### WHAT YOU WILL DO
Read through the data below and state how many of its lines contain the word "html", adding nothing.

Pictures paired with source code:
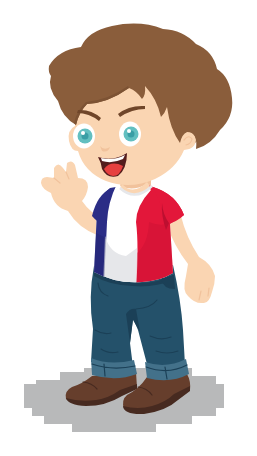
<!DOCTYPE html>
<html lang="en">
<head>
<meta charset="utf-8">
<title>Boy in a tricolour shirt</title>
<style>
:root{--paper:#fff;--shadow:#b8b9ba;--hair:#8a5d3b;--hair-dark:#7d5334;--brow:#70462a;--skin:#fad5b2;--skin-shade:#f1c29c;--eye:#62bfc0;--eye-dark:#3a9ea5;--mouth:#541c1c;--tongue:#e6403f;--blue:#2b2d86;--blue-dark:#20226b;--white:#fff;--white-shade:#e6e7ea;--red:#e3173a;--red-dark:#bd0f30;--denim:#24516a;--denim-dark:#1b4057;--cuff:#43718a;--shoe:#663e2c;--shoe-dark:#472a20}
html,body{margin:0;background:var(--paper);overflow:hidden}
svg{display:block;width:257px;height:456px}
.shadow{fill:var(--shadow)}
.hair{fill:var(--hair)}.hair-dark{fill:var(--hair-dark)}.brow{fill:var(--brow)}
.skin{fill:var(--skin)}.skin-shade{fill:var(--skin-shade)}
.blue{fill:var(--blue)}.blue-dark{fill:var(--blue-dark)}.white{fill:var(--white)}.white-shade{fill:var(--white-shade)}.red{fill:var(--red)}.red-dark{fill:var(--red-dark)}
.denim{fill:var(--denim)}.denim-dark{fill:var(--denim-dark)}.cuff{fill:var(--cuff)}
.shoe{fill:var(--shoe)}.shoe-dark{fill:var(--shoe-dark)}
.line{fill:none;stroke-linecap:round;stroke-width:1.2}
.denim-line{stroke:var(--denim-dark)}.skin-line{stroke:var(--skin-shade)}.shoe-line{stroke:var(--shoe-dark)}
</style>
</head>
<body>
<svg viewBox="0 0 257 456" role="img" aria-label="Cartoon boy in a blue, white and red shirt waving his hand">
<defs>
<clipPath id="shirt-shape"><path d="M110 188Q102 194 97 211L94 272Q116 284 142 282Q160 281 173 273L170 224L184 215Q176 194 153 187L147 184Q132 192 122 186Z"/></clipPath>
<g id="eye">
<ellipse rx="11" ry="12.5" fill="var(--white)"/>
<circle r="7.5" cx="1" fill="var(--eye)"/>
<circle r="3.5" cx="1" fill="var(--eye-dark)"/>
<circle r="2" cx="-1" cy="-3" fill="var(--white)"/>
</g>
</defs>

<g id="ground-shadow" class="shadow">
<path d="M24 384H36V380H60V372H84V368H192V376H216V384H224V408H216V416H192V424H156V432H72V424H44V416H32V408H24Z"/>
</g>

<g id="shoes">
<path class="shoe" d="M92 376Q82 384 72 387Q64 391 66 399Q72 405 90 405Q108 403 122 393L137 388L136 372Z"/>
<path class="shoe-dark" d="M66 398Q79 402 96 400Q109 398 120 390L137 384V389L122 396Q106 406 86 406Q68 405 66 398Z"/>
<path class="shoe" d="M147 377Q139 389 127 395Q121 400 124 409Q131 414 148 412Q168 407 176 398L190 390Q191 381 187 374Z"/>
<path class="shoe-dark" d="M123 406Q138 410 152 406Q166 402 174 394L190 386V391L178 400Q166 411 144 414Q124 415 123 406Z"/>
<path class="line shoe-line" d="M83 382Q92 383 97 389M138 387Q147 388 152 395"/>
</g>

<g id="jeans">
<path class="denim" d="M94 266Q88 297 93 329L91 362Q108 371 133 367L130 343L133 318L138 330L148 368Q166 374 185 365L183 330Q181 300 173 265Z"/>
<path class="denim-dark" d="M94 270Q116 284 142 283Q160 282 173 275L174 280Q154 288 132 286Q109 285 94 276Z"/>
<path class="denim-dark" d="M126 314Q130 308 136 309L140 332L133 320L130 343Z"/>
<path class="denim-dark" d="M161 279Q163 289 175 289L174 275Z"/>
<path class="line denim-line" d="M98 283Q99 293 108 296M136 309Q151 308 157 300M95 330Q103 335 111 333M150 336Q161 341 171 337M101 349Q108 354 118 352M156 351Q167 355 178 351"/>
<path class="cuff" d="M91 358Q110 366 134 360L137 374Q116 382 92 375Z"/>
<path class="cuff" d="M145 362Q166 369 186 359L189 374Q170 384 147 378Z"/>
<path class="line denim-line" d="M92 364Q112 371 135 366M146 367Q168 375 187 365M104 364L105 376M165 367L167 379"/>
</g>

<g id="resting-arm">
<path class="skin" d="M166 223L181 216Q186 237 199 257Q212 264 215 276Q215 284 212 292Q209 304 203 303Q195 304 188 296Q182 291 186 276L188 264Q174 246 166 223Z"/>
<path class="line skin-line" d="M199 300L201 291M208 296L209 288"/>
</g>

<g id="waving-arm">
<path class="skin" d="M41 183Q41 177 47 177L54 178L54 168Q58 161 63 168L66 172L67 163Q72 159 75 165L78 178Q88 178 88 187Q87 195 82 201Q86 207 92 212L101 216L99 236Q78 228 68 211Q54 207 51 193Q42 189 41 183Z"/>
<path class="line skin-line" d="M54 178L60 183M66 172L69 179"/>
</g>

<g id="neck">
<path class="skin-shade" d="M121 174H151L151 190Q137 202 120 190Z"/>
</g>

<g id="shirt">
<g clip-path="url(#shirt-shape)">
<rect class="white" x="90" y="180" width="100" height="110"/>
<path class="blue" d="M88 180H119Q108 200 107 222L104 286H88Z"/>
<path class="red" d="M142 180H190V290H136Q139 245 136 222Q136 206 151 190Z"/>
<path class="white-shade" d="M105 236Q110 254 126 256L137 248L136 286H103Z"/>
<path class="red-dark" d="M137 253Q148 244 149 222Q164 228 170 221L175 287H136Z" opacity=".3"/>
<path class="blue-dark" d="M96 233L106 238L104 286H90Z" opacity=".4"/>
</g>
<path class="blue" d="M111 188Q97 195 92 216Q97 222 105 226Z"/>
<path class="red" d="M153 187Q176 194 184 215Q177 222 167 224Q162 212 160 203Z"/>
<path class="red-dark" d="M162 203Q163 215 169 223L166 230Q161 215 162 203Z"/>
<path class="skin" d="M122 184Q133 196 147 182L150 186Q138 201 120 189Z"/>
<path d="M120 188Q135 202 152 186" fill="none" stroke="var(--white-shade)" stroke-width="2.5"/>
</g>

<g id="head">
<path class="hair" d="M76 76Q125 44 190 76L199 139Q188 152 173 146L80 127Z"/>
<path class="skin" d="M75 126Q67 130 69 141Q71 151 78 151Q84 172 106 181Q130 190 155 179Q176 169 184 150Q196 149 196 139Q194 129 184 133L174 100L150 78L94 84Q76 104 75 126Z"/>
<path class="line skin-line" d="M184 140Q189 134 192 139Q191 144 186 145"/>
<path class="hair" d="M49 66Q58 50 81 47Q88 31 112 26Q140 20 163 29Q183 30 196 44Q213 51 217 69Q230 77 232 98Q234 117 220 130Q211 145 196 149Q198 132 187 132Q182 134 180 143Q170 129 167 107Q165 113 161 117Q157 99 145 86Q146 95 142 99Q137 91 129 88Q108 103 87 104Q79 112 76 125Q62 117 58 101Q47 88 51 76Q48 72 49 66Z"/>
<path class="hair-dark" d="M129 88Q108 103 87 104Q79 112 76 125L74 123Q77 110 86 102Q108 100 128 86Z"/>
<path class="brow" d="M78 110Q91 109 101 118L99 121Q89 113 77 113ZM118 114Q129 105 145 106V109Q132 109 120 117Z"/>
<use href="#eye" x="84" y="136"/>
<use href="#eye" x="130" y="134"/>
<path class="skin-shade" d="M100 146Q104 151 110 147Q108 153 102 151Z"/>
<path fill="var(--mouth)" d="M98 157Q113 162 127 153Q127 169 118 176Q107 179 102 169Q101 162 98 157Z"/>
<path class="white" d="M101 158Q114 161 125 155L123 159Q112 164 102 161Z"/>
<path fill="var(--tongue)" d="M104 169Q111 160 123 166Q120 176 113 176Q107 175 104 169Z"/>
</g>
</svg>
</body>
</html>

### THE COMPLETED TASK
4